Meditations: Tuesday of the Third Week of Easter

Some reflections that can assist our prayer during this season of Easter. The topics are: Jesus is the true bread from heaven; the Eucharist, center and root of Christian life; putting care into the Mass and being Eucharistic souls.

  • Jesus is the true bread from heaven
  • The Eucharist, center and root of Christian life
  • Putting care into the Mass and being Eucharistic souls

AFTER the multiplication of the loaves and fish, a crowd followed Jesus to Capernaum. There they asked Him what actions they should do to carry out the works of God. The Master replied that the key was to believe in Him as the one sent by the Father (cf. Jn 6:22-29). Now we see the continuation of that dialogue, when those listening to Him demanded a sign to confirm his words, as though the previous day’s miracle had not been enough. So they said to him, “Then what sign do you do, that we may see and believe you? What work do you perform? Our fathers ate the manna in the wilderness; as it is written, ‘He gave them bread from heaven to eat’” (Jn 6:30-32).

That crowd challenged Jesus to show them if He could do wonders like Moses did. But our Lord, understanding their concern, began to explain to them what the true origin of the manna had been. He taught them that what had been announced there was more important than the event itself: the bread of eternal life, the true bread from heaven. Jesus then said to them, “Truly, truly, I say to you, it was not Moses who gave you the bread from heaven, but my Father gives you the true bread from heaven. For the bread of God is he who comes down from heaven and gives life to the world” (Jn 6:32-33).

Jesus is the new Moses, who brings to fulfilment what the prophet had announced. His recent miracles are meant to show this: the multiplication of the loaves recalls the gift of manna in the desert, and walking on the water evokes the passage through the Red Sea. But in both cases Jesus goes beyond what was announced in the Pentateuch. In fact, after feeding five thousand people, those who witnessed the miracle proclaimed: “This is indeed the Prophet who is to come into the world!” (Jn 6:14); and later, upon hearing that this bread can give life, they said to him, “Sir, give us this bread always” (Jn 6:34). It is a natural reaction. The Samaritan woman had made the same request when Jesus spoke to her about the water welling up to eternal life. We too want God to increase our desire to receive that life-giving bread.

JESUS ​​said to them: “I am the bread of life” (Jn 6:35). These words are a central revelation of our faith. In the fourth Gospel no mention is made of the institution of the sacrament of the Eucharist. Instead, the theological meaning of this sacrament is revealed. Jesus presents Himself as the bread that gives meaning and hope to our earthly journey, like the nourishment God provided Elijah for the strength needed to walk forty days and forty nights to Horeb, the mount of God (1 Kgs 19:8). Jesus is the bread of life because He remains in the sacrament of the Eucharist as “the source and summit of the Christian life,”[1] as “the center and root of interior life.”[2] Source and summit; center and root. The Eucharist has this greatness because it contains Christ himself, the author of grace, and because “in the Eucharist, the sanctifying action of God and our worship of him reach their high point.”[3]

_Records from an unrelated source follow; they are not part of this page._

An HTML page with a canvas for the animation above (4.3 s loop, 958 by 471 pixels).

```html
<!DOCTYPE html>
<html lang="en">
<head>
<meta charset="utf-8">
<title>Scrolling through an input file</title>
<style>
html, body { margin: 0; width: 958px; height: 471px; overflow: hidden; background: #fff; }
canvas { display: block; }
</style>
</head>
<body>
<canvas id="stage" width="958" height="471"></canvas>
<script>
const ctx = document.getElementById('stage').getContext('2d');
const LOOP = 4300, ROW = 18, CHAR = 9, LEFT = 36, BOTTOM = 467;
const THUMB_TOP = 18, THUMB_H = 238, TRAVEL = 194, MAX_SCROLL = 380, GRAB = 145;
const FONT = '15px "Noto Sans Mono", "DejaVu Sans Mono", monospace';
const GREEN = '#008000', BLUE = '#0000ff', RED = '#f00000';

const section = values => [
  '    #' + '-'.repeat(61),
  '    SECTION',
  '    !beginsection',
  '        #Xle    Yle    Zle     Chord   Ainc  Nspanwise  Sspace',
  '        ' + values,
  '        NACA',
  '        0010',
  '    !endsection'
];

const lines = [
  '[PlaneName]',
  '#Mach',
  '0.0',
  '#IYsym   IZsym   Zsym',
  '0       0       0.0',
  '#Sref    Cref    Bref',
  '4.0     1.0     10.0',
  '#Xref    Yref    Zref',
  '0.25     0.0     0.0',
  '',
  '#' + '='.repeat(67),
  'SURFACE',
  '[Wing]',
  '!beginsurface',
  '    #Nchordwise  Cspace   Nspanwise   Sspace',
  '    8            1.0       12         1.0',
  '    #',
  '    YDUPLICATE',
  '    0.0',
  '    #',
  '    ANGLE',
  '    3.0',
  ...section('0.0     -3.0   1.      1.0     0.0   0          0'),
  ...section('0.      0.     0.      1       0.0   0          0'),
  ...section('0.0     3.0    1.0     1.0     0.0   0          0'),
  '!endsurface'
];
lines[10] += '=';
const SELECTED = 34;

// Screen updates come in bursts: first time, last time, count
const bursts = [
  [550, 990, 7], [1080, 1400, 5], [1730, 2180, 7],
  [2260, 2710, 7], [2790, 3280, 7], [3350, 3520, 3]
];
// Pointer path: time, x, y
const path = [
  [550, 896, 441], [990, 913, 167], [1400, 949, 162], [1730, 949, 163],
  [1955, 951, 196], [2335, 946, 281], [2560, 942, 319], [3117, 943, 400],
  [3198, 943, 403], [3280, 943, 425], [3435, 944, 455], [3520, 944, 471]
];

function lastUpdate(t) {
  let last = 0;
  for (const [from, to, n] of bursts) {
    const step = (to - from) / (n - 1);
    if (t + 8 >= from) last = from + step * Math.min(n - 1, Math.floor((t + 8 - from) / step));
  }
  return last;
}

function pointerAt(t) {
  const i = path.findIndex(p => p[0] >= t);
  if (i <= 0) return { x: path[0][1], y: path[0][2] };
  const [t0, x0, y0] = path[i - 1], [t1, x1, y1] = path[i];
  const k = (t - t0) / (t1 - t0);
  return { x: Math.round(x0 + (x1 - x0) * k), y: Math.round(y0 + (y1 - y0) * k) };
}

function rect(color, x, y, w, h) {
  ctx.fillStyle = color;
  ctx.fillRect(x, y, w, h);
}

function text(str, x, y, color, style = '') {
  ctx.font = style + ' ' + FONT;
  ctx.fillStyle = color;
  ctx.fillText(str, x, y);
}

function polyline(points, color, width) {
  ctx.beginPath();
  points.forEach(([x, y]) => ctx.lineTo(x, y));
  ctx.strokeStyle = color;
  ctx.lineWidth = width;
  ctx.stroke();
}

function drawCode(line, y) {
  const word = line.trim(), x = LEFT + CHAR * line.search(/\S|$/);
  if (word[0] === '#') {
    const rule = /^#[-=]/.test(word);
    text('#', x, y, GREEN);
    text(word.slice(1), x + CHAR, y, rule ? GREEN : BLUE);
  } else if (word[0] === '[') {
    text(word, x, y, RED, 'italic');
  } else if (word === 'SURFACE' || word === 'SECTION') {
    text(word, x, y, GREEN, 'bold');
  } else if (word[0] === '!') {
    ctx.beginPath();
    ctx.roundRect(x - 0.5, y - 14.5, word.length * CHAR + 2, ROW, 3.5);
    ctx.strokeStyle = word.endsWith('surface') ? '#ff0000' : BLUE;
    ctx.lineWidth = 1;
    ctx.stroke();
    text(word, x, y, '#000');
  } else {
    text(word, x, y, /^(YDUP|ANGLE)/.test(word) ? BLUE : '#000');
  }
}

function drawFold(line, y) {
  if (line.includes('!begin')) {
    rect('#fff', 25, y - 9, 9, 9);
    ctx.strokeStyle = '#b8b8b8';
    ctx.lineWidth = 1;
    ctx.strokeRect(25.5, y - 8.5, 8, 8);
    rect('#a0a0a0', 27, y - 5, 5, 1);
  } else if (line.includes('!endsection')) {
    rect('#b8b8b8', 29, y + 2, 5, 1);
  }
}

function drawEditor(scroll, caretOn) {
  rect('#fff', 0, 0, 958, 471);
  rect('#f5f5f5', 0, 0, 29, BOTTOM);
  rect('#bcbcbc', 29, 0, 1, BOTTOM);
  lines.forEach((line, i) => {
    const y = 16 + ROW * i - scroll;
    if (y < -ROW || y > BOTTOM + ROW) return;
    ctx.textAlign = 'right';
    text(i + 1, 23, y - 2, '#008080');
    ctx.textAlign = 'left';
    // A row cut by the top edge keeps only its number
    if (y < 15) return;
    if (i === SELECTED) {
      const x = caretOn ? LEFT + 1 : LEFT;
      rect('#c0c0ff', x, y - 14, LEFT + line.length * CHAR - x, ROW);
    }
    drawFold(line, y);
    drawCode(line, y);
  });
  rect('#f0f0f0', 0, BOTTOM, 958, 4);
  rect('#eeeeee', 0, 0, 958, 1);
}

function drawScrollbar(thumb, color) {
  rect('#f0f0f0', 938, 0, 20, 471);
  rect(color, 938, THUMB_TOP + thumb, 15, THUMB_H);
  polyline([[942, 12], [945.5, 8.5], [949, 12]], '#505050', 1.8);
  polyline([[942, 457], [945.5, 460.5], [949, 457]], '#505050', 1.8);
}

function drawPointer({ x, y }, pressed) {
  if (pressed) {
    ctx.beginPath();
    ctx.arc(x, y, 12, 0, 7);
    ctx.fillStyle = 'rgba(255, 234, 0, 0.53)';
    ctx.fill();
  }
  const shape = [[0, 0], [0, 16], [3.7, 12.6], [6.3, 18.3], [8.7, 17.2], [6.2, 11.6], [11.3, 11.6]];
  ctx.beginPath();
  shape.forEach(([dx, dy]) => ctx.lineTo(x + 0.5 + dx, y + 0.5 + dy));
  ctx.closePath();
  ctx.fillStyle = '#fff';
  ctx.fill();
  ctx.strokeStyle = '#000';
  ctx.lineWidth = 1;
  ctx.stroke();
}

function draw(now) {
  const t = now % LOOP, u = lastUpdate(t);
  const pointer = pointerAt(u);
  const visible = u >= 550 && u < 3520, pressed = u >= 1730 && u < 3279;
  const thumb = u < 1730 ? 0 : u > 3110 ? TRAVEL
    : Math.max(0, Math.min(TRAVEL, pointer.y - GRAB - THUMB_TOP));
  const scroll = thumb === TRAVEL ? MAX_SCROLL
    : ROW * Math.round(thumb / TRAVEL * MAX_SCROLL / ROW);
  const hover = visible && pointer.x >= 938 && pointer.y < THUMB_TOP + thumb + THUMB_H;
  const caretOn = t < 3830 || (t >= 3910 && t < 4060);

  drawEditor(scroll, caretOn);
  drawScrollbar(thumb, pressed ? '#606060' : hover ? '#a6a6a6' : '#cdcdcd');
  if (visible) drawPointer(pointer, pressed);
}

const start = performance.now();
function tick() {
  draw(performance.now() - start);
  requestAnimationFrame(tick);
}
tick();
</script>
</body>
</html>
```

“The Eucharist is Jesus himself who gives Himself entirely to us. Nourishing ourselves with Him and abiding in Him through Eucharistic Communion, if we do so with faith, transforms our life, transforms it into a gift to God and to our brothers and sisters. Nourishing ourselves with that ‘Bread of Life’ means entering into harmony with the heart of Christ, assimilating his choices, his thoughts, his behavior. It means entering into a dynamism of love and becoming people of peace, people of forgiveness, of reconciliation, of sharing in solidarity. The very things that Jesus did.”[4] Saint Josemaría had abundant experience of this. From a young age he spent long periods of time in front of the Tabernacle. And he advised us: “Be a eucharistic soul! If the center around which your thoughts and hopes turn is the Tabernacle, then, my child, how abundant the fruits of your sanctity and apostolate will be!”[5]

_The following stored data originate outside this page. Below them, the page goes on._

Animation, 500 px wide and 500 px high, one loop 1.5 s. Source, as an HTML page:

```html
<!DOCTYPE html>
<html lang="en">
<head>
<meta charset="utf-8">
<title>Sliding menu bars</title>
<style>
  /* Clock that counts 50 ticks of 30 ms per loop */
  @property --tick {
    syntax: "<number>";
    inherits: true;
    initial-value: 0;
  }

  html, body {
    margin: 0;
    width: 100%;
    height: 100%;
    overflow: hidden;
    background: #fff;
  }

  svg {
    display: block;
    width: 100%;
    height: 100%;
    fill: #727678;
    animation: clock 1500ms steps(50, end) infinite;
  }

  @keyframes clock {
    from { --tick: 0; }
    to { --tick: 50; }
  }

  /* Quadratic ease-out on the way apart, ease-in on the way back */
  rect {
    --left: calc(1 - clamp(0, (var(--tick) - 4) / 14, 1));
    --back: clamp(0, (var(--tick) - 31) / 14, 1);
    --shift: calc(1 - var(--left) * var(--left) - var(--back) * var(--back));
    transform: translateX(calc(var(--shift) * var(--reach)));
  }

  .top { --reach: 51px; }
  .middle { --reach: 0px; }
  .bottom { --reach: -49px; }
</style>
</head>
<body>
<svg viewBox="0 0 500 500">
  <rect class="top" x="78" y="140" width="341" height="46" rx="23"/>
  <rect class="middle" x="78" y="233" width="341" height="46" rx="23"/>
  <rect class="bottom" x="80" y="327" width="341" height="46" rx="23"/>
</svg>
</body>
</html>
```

BEING A EUCHARISTIC SOUL leads us to put special care into the Mass, so that each of our days can be enriched by God’s grace and strength. Hence we can ask our Lord to help us enter into the meaning of the words that He himself addresses to the Father and that the Church offers us in each celebration. Thus God’s holiness will enter ever more effectively into our ordinary life, into our successes and failures, our setbacks and joys. We can be helped in this endeavor by reflecting on the Mass readings, preparing for Mass with spiritual communions, and giving thanks for receiving our Lord in Communion. This will also foster our eagerness to greet Jesus in the Tabernacle, to be alone with Him and spend a period of prayer there.

We can also ask our Lord for the grace to be more sensitive to his presence in the Eucharist: Lord, increase our faith, give us more light to believe more firmly and to go deeper into the mystery of this sacrament. And also give us more love, a greater desire to receive communion frequently and to love your presence in the Tabernacle with all our strength. Saint Josemaría’s advice can help us greatly here: “Go perseveringly to the Tabernacle, either bodily or in your heart, so as to feel safe and calm: but also to feel loved... and to love!”[6]

We ask Mary, woman of the Eucharist, to help us love her Son as she did. We want to receive Jesus with the same dispositions as she did: with her “purity, humility and devotion.”

[1] Second Vatican Council, Lumen Gentium, no. 11.

[2] Saint Josemaría, The Forge, no. 69.

[3] Compendium of the Catechism of the Catholic Church, no. 274.

[4] Francis, Angelus, 16 August 2015.

[5] Saint Josemaría. The Forge, no. 835.

[6] Saint Josemaría, The Forge, no. 837.